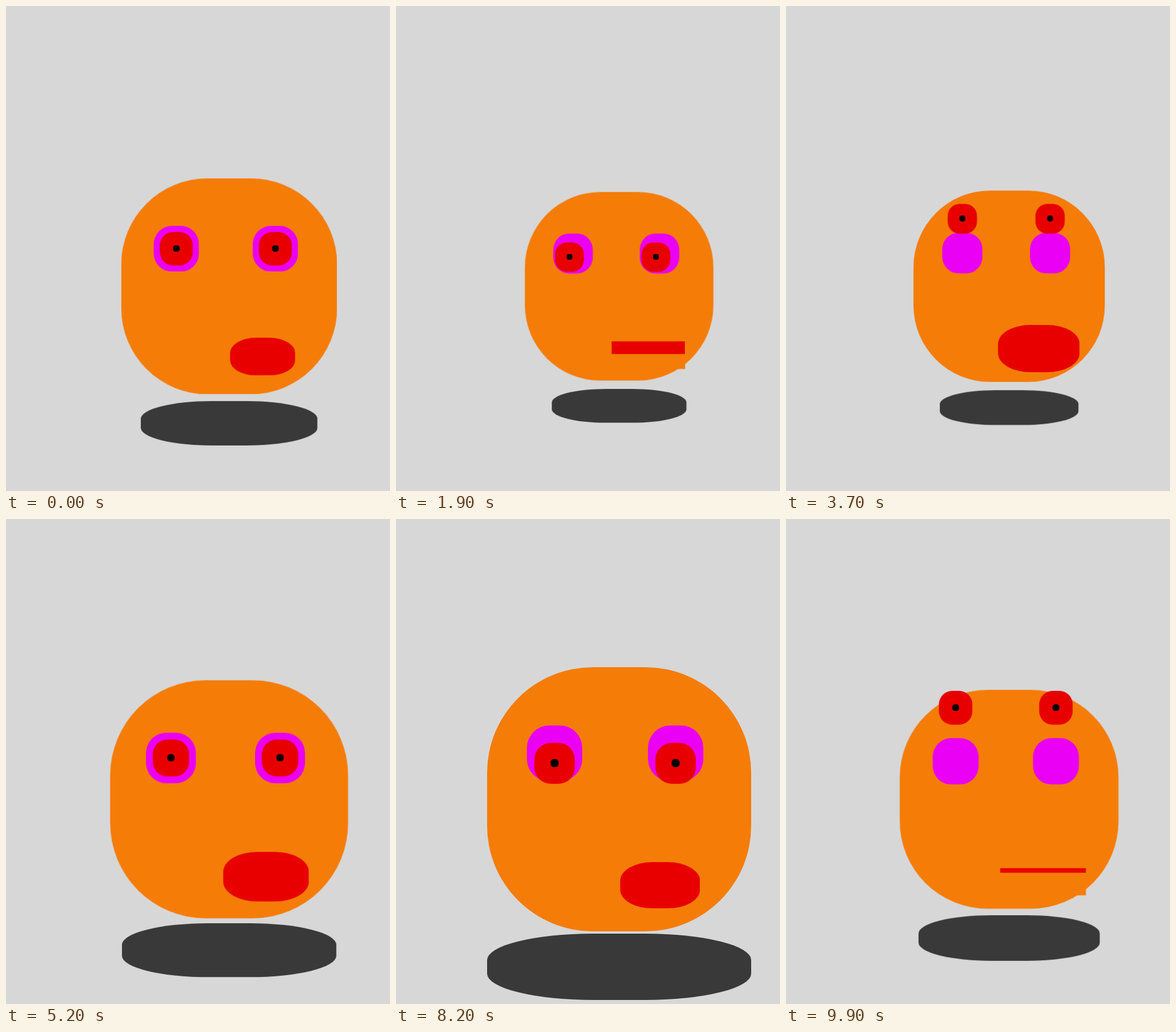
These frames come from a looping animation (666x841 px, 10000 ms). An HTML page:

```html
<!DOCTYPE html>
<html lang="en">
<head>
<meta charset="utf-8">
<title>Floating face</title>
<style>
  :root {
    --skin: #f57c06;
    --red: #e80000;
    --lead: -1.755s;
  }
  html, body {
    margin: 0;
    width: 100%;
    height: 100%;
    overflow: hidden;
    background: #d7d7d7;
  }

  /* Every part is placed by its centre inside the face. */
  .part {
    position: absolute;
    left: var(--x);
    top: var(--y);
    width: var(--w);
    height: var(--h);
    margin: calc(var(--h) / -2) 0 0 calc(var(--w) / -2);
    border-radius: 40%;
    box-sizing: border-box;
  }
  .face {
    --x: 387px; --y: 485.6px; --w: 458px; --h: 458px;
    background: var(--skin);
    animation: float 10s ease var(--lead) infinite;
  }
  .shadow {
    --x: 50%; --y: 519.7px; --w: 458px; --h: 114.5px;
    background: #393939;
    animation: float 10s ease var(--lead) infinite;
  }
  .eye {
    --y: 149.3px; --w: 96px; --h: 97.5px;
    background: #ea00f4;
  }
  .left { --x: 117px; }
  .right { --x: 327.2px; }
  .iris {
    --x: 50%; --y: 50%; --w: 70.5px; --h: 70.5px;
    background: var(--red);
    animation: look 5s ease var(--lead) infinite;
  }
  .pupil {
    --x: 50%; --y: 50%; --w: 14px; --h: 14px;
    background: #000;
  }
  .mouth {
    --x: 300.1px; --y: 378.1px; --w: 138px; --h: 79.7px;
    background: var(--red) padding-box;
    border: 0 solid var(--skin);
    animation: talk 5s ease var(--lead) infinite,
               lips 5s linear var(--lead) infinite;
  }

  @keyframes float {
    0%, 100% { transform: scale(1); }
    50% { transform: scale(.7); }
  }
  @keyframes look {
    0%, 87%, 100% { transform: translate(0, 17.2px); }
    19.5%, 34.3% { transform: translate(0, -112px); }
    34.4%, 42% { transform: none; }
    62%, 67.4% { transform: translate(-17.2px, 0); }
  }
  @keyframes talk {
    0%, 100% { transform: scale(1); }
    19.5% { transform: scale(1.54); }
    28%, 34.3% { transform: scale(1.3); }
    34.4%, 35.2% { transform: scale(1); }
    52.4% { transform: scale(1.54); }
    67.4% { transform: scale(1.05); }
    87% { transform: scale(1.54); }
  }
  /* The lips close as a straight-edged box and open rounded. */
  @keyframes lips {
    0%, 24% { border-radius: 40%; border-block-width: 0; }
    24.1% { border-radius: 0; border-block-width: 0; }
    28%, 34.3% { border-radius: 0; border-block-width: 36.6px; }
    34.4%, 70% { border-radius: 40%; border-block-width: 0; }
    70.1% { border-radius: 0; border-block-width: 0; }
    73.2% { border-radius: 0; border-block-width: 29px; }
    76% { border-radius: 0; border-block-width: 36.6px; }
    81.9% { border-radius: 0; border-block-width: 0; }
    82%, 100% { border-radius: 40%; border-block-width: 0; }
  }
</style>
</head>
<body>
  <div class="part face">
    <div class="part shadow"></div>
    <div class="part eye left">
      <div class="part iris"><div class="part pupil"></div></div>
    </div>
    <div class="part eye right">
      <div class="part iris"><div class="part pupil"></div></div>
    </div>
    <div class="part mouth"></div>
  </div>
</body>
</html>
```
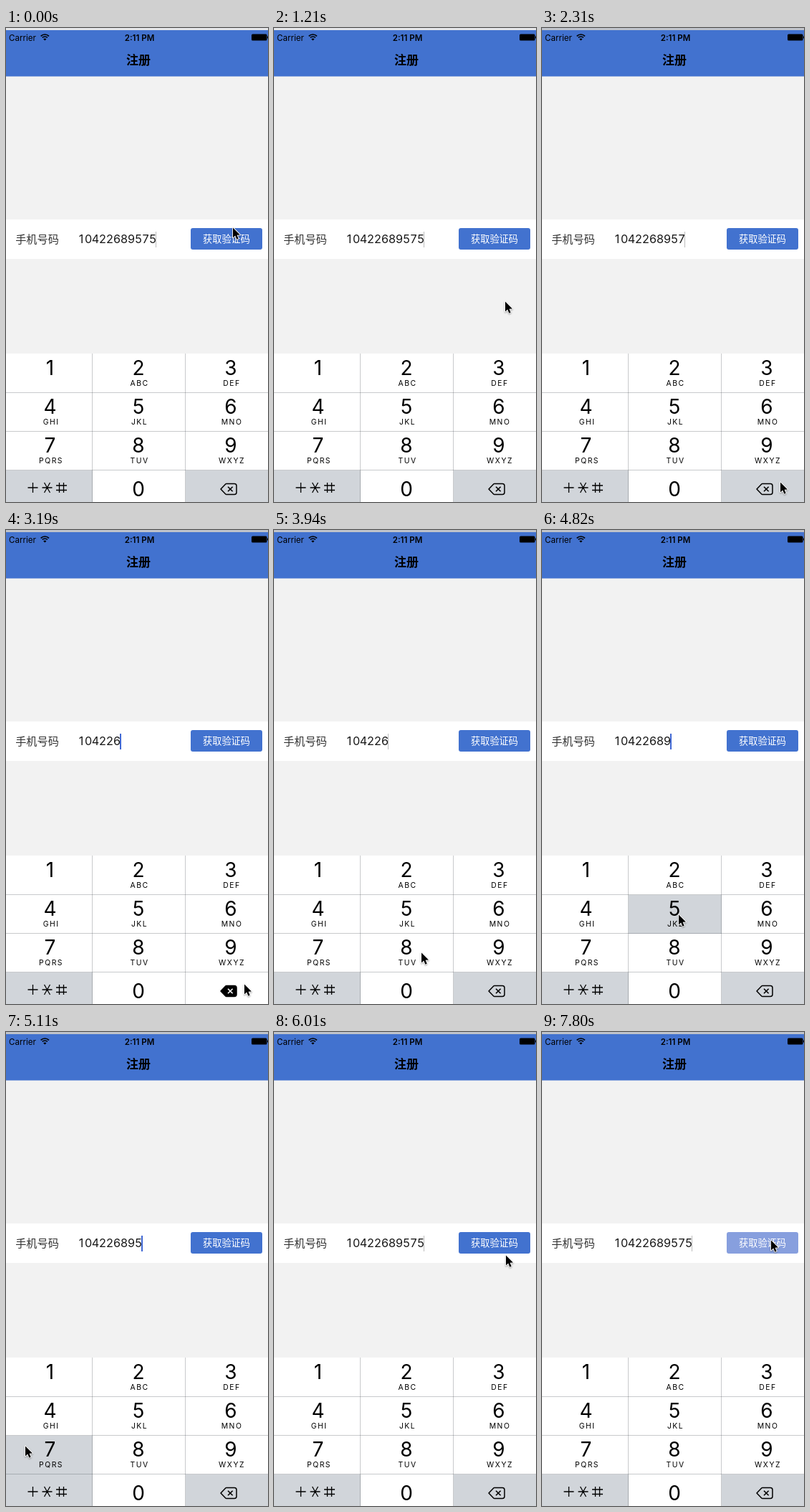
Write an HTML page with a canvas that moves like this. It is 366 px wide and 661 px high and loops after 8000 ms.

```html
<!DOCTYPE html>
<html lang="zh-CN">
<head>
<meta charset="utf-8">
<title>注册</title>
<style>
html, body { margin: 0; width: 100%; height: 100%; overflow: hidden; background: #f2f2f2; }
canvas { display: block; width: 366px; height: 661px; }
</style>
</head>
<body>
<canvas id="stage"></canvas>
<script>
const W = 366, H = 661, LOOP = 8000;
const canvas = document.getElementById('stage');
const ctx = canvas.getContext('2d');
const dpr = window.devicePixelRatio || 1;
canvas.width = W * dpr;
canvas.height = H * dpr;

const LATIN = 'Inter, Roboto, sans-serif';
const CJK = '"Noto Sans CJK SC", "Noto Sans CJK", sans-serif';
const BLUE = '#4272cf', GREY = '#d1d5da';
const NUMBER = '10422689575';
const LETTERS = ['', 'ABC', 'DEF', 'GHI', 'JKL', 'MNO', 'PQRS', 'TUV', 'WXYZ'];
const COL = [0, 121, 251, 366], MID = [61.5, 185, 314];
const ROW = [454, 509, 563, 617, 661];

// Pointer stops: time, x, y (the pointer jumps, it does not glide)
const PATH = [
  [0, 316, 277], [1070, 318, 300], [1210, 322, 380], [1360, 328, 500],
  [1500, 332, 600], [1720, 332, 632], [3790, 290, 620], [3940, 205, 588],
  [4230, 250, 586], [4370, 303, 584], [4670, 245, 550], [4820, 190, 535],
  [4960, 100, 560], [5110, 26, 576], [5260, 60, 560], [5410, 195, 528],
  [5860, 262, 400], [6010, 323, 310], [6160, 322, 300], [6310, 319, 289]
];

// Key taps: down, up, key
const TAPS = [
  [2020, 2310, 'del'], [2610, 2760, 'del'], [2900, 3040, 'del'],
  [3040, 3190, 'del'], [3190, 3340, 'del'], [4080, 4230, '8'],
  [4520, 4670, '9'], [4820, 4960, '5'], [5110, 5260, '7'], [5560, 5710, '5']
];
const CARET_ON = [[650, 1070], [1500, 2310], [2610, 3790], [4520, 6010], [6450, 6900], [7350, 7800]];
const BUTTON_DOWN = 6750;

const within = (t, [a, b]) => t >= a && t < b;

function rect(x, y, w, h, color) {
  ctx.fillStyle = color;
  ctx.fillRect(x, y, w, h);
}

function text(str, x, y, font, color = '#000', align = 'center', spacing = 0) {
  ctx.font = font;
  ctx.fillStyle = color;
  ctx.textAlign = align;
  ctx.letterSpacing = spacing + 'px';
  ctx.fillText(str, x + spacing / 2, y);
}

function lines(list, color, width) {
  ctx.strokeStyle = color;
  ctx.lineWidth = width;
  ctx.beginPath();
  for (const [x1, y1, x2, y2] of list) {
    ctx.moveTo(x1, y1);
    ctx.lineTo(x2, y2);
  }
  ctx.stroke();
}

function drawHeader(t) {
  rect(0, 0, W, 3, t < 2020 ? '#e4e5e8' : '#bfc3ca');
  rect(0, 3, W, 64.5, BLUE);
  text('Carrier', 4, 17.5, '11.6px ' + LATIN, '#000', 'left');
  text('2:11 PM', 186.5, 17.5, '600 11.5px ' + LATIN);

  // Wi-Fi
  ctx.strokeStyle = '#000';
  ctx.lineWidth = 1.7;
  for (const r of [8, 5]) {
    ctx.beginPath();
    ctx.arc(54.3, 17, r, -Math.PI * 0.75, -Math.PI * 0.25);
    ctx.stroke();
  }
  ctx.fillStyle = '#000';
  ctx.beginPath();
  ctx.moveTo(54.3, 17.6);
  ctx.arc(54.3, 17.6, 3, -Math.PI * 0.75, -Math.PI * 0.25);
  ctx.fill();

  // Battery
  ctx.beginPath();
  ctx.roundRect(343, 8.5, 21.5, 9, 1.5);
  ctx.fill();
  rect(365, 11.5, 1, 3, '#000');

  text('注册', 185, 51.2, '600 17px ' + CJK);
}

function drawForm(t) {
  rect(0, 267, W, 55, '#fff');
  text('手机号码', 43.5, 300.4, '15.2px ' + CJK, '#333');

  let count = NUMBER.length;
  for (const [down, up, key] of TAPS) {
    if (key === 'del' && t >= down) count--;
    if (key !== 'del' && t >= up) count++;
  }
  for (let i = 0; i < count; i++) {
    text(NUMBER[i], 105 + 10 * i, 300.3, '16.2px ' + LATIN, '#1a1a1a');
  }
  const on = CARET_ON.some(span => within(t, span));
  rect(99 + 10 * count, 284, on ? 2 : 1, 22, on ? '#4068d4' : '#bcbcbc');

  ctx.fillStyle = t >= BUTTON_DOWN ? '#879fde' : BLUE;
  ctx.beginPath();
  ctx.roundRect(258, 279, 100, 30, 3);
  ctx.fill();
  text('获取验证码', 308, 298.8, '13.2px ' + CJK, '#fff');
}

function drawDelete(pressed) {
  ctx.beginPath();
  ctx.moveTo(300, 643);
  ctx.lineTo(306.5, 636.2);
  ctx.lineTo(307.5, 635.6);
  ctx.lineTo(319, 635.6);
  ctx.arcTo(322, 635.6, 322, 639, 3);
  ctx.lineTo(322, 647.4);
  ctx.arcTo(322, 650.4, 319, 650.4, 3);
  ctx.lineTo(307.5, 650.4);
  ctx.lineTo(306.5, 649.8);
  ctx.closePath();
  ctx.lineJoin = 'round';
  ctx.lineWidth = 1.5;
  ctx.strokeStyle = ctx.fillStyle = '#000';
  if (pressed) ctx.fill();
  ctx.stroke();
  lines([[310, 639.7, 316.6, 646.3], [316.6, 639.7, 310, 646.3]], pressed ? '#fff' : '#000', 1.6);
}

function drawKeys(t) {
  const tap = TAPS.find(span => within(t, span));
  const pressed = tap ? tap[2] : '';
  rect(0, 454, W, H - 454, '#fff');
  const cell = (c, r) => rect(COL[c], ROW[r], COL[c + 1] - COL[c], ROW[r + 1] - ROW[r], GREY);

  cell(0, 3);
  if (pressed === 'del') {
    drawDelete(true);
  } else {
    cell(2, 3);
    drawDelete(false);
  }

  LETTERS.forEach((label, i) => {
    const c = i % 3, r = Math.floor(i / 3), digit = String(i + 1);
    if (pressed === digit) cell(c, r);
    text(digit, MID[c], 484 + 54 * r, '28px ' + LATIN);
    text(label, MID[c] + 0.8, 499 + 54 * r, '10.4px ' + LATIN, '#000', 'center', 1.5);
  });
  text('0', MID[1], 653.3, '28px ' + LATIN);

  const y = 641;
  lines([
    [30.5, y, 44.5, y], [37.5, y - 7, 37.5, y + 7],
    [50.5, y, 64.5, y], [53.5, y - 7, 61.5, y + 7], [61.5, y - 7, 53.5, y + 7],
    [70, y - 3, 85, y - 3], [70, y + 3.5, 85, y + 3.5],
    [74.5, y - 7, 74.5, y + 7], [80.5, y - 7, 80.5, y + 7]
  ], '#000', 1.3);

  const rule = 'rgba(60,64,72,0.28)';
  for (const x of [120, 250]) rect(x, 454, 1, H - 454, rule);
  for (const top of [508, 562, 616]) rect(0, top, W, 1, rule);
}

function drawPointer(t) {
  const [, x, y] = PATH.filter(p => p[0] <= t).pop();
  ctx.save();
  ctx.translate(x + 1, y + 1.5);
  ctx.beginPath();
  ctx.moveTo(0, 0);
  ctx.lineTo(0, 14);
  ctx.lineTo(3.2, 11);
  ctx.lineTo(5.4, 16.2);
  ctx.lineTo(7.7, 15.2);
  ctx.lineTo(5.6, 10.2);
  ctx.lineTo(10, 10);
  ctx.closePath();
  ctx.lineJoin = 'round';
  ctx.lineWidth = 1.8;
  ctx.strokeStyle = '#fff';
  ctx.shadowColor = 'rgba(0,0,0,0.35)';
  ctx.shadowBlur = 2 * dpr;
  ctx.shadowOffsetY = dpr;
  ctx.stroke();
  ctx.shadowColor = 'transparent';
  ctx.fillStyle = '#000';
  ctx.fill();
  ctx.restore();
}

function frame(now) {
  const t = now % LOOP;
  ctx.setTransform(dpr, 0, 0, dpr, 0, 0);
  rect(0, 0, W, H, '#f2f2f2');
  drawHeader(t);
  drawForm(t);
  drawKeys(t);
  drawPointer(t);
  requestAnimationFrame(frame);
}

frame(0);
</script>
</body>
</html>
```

→ Required action: Report, from the entries above, each line where "moveTo" is found.

→ Task answer:
    ctx.moveTo(x1, y1);
  ctx.moveTo(54.3, 17.6);
  ctx.moveTo(300, 643);
  ctx.moveTo(0, 0);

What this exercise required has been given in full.